Member since:
2009-05-19

All Android did was get itself installed everywhere, on everything.


Yes, you make it sound like it was such an easy achievement that you could do it tomorrow with two hands tied behind your back.

And openness isn't limited to a "developer on Android doesn't really interface with any of the really low levels of the Operating System". In the olden days, you had to interface with the low levels and that resulted in you having to get x+y development kits from x+y vendors.

Reply Parent Score: 5

Nelson Member since:
2005-11-29


Yes, you make it sound like it was such an easy achievement that you could do it tomorrow with two hands tied behind your back.


Considering that Android was released when it was just the iPhone, somebody was going to become dominant by default.

Carriers were looking for an iPhone-like OS and Android fit the bill perfectly. It was a perfect storm.

It had absolutely nothing to do with any kind of superiority, or what have you. It was simply great timing and great coordination with operators. They catered completely to OEMs and UX suffered significantly for it.


And openness isn't limited to a "developer on Android doesn't really interface with any of the really low levels of the Operating System". In the olden days, you had to interface with the low levels and that resulted in you having to get x+y development kits from x+y vendors.

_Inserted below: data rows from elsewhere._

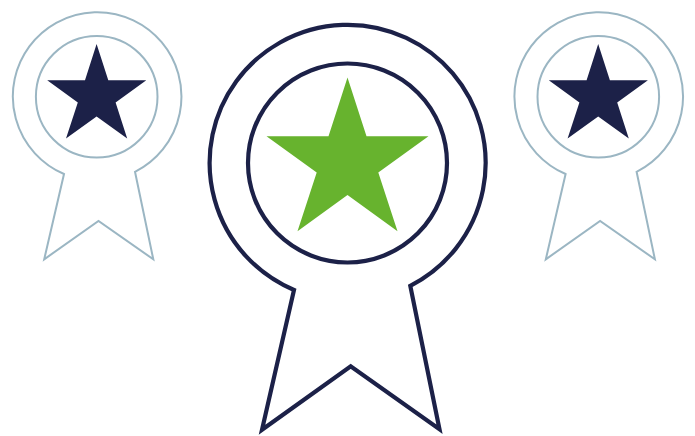
<!DOCTYPE html>
<html lang="en">
<head>
<meta charset="utf-8">
<title>Award rosettes</title>
<style>
  :root {
    --paper: #ffffff;
    --navy: #1c2148;
    --mist: #9bb6c3;
    --green: #67b32e;
  }
  html, body { margin: 0; background: var(--paper); overflow: hidden; }
  .awards { display: block; width: 695px; height: 436px; }
  .outline { fill: none; stroke-miterlimit: 10; }
  .side .outline { stroke: var(--mist); stroke-width: 2; }
  .main .outline { stroke: var(--navy); stroke-width: 4.2; }
  .side .star { fill: var(--navy); }
  .main .star { fill: var(--green); }
</style>
</head>
<body>
<svg class="awards" viewBox="0 0 695 436" role="img" aria-label="Three award rosettes with stars, the middle one largest">
  <defs>
    <g id="side-rosette" class="side">
      <path class="outline" d="M64 174A84.3 84.3 0 1 1 135 171.8L153.3 259.3L98.5 221L44.2 259.3Z"/>
      <circle class="outline" cx="96.7" cy="96.7" r="60.8"/>
      <polygon class="star" points="96.6,44 108.3,80.3 146.3,80.3 115.6,102.4 127.2,138.6 96.6,116.4 66,138.6 77.8,102.4 47.2,80.3 85,80.3"/>
    </g>
  </defs>
  <use href="#side-rosette"/>
  <use href="#side-rosette" x="501.6"/>
  <g class="main">
    <path class="outline" d="M294 290A138 138 0 1 1 410.3 285.8L439.5 429.3L350.7 366.3L262 429.8Z"/>
    <circle class="outline" cx="347.5" cy="163" r="99.5"/>
    <polygon class="star" points="347.5,77.5 366.5,136.3 428.5,136.3 378.3,172.6 397.5,231.3 347.5,195 297.5,231.3 316.7,172.6 266.5,136.3 328.5,136.3"/>
  </g>
</svg>
</body>
</html>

My point was that the openness is completely transparent to the user, there is no perceptible difference. So to that end, it's difficult for me to attribute openness as a magic success factor.

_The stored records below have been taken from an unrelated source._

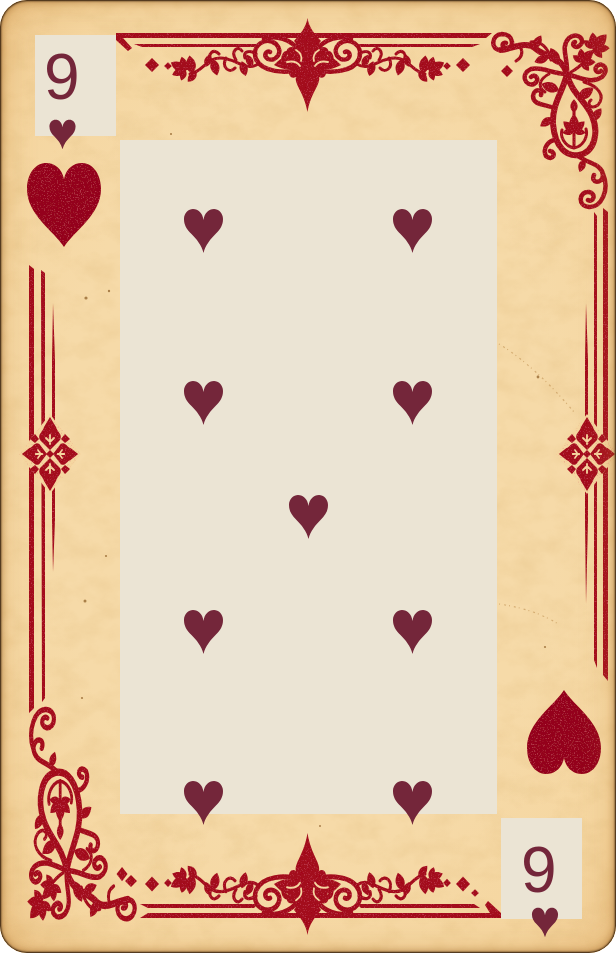
<!DOCTYPE html>
<html lang="en">
<head>
<meta charset="utf-8">
<title>Nine of Hearts</title>
<style>
:root{--paper:#f5d6a0;--paper-edge:#e3b370;--rim:#2a1808;--red:#a30c1d;--deep:#94061a;--panel:#ebe4d4;--plum:#74263a}
*{box-sizing:border-box;margin:0;padding:0}
html,body{width:616px;height:953px;overflow:hidden;background:#fff}
.card{position:relative;width:616px;height:953px;overflow:hidden;border-radius:27px;background:radial-gradient(ellipse 75% 72% at 50% 50%,#f6daa8 55%,var(--paper) 80%,var(--paper-edge) 118%)}
.card svg{position:absolute;left:0;top:0;width:616px;height:953px}
.rim{position:absolute;inset:0;border-radius:27px;box-shadow:inset 0 0 2px 1px var(--rim),inset 0 0 9px 1px rgba(140,82,22,.6),inset 0 0 34px rgba(205,140,60,.35)}
.panel{position:absolute;left:120px;top:140px;width:377px;height:674px;background:var(--panel)}
.index{position:absolute;width:81px;height:101px;background:var(--panel);color:var(--plum);font:64px/1 "Liberation Sans",Arial,sans-serif}
.index b{position:absolute;font-weight:400}
.index-top{left:35px;top:35px}
.index-top b{left:9px;top:10px}
.index-bottom{left:501px;top:818px}
.index-bottom b{left:20px;top:20px}
.fill{fill:var(--red)}
.vine{fill:none;stroke:var(--red);stroke-width:4.5;stroke-linecap:round;stroke-linejoin:round}
.fine{stroke-width:3}
.bold{stroke-width:6}
.suit{fill:var(--deep)}
.pip{fill:var(--plum)}
.cut{fill:none;stroke:var(--paper);stroke-width:1.8;stroke-linecap:round}
</style>
</head>
<body>
<main class="card">
<svg viewBox="0 0 616 953" aria-hidden="true">
<defs>
<filter id="grain" x="0" y="0" width="100%" height="100%">
<feTurbulence type="fractalNoise" baseFrequency=".035 .05" numOctaves="4" seed="8"/>
<feColorMatrix values="0 0 0 0 .62  0 0 0 0 .36  0 0 0 0 .1  0 0 0 1.1 -.42"/>
</filter>
<filter id="print" x="-5%" y="-5%" width="110%" height="110%">
<feTurbulence type="fractalNoise" baseFrequency=".7" numOctaves="2" seed="3" result="n"/>
<feColorMatrix in="n" values="0 0 0 0 .72  0 0 0 0 .1  0 0 0 0 .16  0 0 0 1.6 -.9" result="specks"/>
<feComposite in="specks" in2="SourceGraphic" operator="in" result="s"/>
<feMerge><feMergeNode in="SourceGraphic"/><feMergeNode in="s"/></feMerge>
</filter>
<path id="heart" d="M0 42C-10 26 -37 10 -37 -16C-37 -32 -28 -42 -18 -42C-9 -42 -2 -36 0 -26C2 -36 9 -42 18 -42C28 -42 37 -32 37 -16C37 10 10 26 0 42Z"/>
<path id="pip" d="M0 22C-2 14 -7 8 -12 3C-17 -2 -19.500 -6 -19.500 -12C-19.500 -18 -15 -22 -10.500 -22C-5 -22 -1 -18 0 -11C1 -18 5 -22 10.500 -22C15 -22 19.500 -18 19.500 -12C19.500 -6 17 -2 12 3C7 8 2 14 0 22Z"/>
<path id="leaf" d="M0 1C-6 -4 -6 -10 0 -16C6 -10 6 -4 0 1Z"/>
<path id="diamond" d="M0 -7L7 0L0 7L-7 0Z"/>

<g id="fan">
<use href="#leaf"/>
<use href="#leaf" transform="rotate(48) scale(.85)"/>
<use href="#leaf" transform="rotate(-48) scale(.85)"/>
<use href="#leaf" transform="rotate(98) scale(.7)"/>
<use href="#leaf" transform="rotate(-98) scale(.7)"/>
</g>

<g id="scroll-half">
<path class="vine" d="M299 70C286 73 262 73 256 59C251 45 266 36 276 44C284 52 276 62 268 59C263 56 266 50 270 52M299 50C291 40 276 34 264 39M296 62C289 66 282 62 284 56C286 51 292 53 290 57"/>
<path class="vine fine" d="M258 64C246 72 236 58 220 58C206 58 204 71 190 74M256 54C249 49 243 52 245 58M236 60C230 51 238 45 242 51M226 58C221 68 230 74 235 68M211 62C207 53 214 48 219 54"/>
<use href="#fan" transform="translate(185 70) rotate(-62)"/>
<use href="#leaf" transform="translate(192 73) rotate(-8) scale(1.1)"/>
<use href="#leaf" transform="translate(196 72) rotate(-140) scale(.8)"/>
<use href="#leaf" transform="translate(206 66) rotate(20) scale(.8)"/>
<use href="#leaf" transform="translate(213 60) rotate(165)"/>
<use href="#leaf" transform="translate(242 62) rotate(165) scale(.9)"/>
<use href="#leaf" transform="translate(252 66) rotate(-25) scale(.8)"/>
<use href="#diamond" x="152" y="65"/>
<use href="#diamond" transform="translate(168 66) scale(.55)"/>
</g>
<g id="crest" class="fill">
<use href="#scroll-half"/>
<use href="#scroll-half" transform="matrix(-1 0 0 1 615 0)"/>
<path d="M307.500 18C309 28 315 34 321 41C317 45 319 48 323 47C329 47 330 53 326 56C332 56 336 60 341 65C335 68 330 70 325 69C328 74 324 80 319 77C321 84 311 92 307.500 112C304 92 294 84 296 77C291 80 287 74 290 69C285 70 280 68 274 65C279 60 283 56 289 56C285 53 286 47 292 47C296 48 298 45 294 41C300 34 306 28 307.500 18Z"/>
<path class="cut" d="M296 50Q303 54 301 61M319 50Q312 54 314 61M287 62Q296 60 300 66M328 62Q319 60 315 66"/>
</g>

<g id="corner" class="fill">
<path class="vine bold" d="M567 74C561 55 545 57 536 49C526 40 512 49 501 50M567 74C562 94 552 104 553 124C555 148 567 157 579 155C595 152 599 132 592 116C586 101 571 93 567 74"/>
<path class="vine" d="M501 50C490 50 491 35 502 34C514 34 515 49 506 48C501 47 502 42 506 43M567 74C552 74 542 66 531 69C520 74 525 87 534 84C541 80 535 73 531 77M554 108C544 104 533 105 533 96C534 88 543 89 541 95M556 140C549 140 542 148 546 156C553 162 557 152 550 151M567 74C580 78 592 84 602 77C610 70 603 61 597 66C593 70 598 74 601 71M567 72C568 58 560 47 569 38C578 31 587 41 579 46C574 49 571 43 575 42M578 156C589 164 602 164 603 175C602 185 590 183 594 175M603 174C610 190 601 208 589 207C577 206 579 191 589 192C597 194 593 203 588 200"/>
<path class="vine fine" d="M574 146V108M571 72C581 67 589 57 598 45M551 60C549 49 541 40 531 42M549 74C541 78 536 86 545 92M584 82C598 86 606 96 598 105C591 110 586 104 591 100M520 46Q525 56 516 61M574 148C564 146 560 136 562 130M574 148C584 146 588 136 586 129"/>
<use href="#fan" transform="translate(574 131) scale(1.050)"/>
<use href="#leaf" transform="translate(574 112) scale(.8)"/>
<use href="#fan" transform="translate(594 48) rotate(43) scale(1.150)"/>
<use href="#fan" transform="translate(582 62) rotate(43)"/>
<use href="#leaf" transform="translate(558 64) rotate(-25) scale(1.1)"/>
<use href="#leaf" transform="translate(548 57) rotate(-110) scale(.9)"/>
<use href="#leaf" transform="translate(558 90) rotate(-70) scale(1.1)"/>
<use href="#leaf" transform="translate(552 118) rotate(-125) scale(.9)"/>
<use href="#leaf" transform="translate(579 98) rotate(55) scale(1.1)"/>
<use href="#leaf" transform="translate(593 120) rotate(35) scale(.9)"/>
<use href="#leaf" transform="translate(584 160) rotate(200) scale(.8)"/>
<use href="#leaf" transform="translate(534 48) rotate(30) scale(.9)"/>
<use href="#diamond" transform="translate(507 71) scale(.85)"/>
</g>

<g id="petal">
<path d="M0 -4L-10 -14C-13 -20 -7 -22 -6 -27L0 -37L6 -27C7 -22 13 -20 10 -14Z"/>
<path class="cut" d="M0 -10V-19M-4 -16L0 -12L4 -16"/>
</g>
<g id="rosette" class="fill">
<path d="M0 -40L31 0L0 40L-31 0Z" fill="#f5d6a0"/>
<use href="#petal"/><use href="#petal" transform="scale(1 -1)"/>
<use href="#petal" transform="rotate(90) scale(1 .760)"/><use href="#petal" transform="rotate(-90) scale(1 .760)"/>
<path d="M0 -4L4 0L0 4L-4 0Z"/>
<path d="M15 -20L20 -15L15 -11L11 -15ZM-15 -20L-11 -15L-15 -11L-20 -15ZM15 20L11 15L15 11L20 15ZM-15 20L-20 15L-15 11L-11 15Z"/>
</g>
</defs>

<rect width="616" height="953" filter="url(#grain)" opacity=".25"/>
<g fill="#8a5a22" opacity=".7">
<circle cx="86" cy="298" r="1.600"/><circle cx="109" cy="291" r="1.200"/><circle cx="171" cy="134" r="1.100"/><circle cx="85" cy="601" r="1.500"/><circle cx="106" cy="556" r="1.100"/><circle cx="82" cy="698" r="1.100"/><circle cx="538" cy="377" r="1.400"/><circle cx="545" cy="647" r="1.100"/><circle cx="320" cy="826" r="1"/>
<path d="M499 344Q535 366 574 412M499 604Q535 609 560 625" fill="none" stroke="#a8742f" stroke-width="1.200" stroke-dasharray="1 4 2 3" opacity=".6"/>
</g>

<g filter="url(#print)">
<g class="fill">
<path d="M116 33H492L486 38H123L132 48L128 51L116 40Z"/>
<path d="M134 44H258L254 47H142ZM357 44H480L472 47H361Z"/>
<path d="M148 913H490L485 905L488 901L501 913V918H140Z"/>
<path d="M140 904H258L254 908H148ZM357 904H474L480 908H361Z"/>
<path d="M29 265L34 269V708L29 713ZM41 270L45 273V698L42 702ZM53 303L55 360V520L53 572L52 520V360Z"/>
<path d="M603 208L608 212V681L603 675ZM594 212L597 216V668L594 660ZM586 303L588 360V520L586 604L585 520V360Z"/>
<use href="#diamond" transform="translate(131 881) scale(.85)"/>
<use href="#diamond" transform="translate(475 893) scale(.55)"/>
</g>
<use href="#crest"/>
<use href="#crest" transform="matrix(1 0 0 -1.085 0 954.500)"/>
<use href="#corner"/>
<use href="#corner" transform="matrix(-.923 0 0 -1.210 590 960)"/>
<use href="#rosette" x="50" y="454"/>
<use href="#rosette" x="587" y="454"/>
<g class="suit">
<use href="#heart" x="64" y="205"/>
<use href="#heart" transform="translate(564 732) scale(1 -1)"/>
</g>
</g>
</svg>

<div class="rim"></div>
<section class="panel"></section>
<div class="index index-top"><b>9</b></div>
<div class="index index-bottom"><b>9</b></div>

<svg class="pips" viewBox="0 0 616 953" role="img" aria-label="Nine hearts">
<g class="pip">
<use href="#pip" x="203.500" y="231"/><use href="#pip" x="412.500" y="231"/>
<use href="#pip" x="203.500" y="403"/><use href="#pip" x="412.500" y="403"/>
<use href="#pip" x="308.500" y="517"/>
<use href="#pip" x="203.500" y="632"/><use href="#pip" x="412.500" y="632"/>
<use href="#pip" x="203.500" y="803"/><use href="#pip" x="412.500" y="803"/>
<use href="#pip" transform="translate(62.500 134.500) scale(.670)"/>
<use href="#pip" transform="translate(545 922.500) scale(.670)"/>
</g>
</svg>
</main>
</body>
</html>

Reply Parent Score: 5

Thom_Holwerda Member since:
2005-06-29

Carriers were looking for an iPhone-like OS and Android fit the bill perfectly. It was a perfect storm.

It had absolutely nothing to do with any kind of superiority, or what have you. It was simply great timing and great coordination with operators.


This doesn't explain the fact that even outside of the US - where carriers' influence is limited and most people buy phones at third party retailers, mixing and matching phones/carriers/plans - Android is growing just as fast.

It just doesn't add up.

Reply Parent Score: 2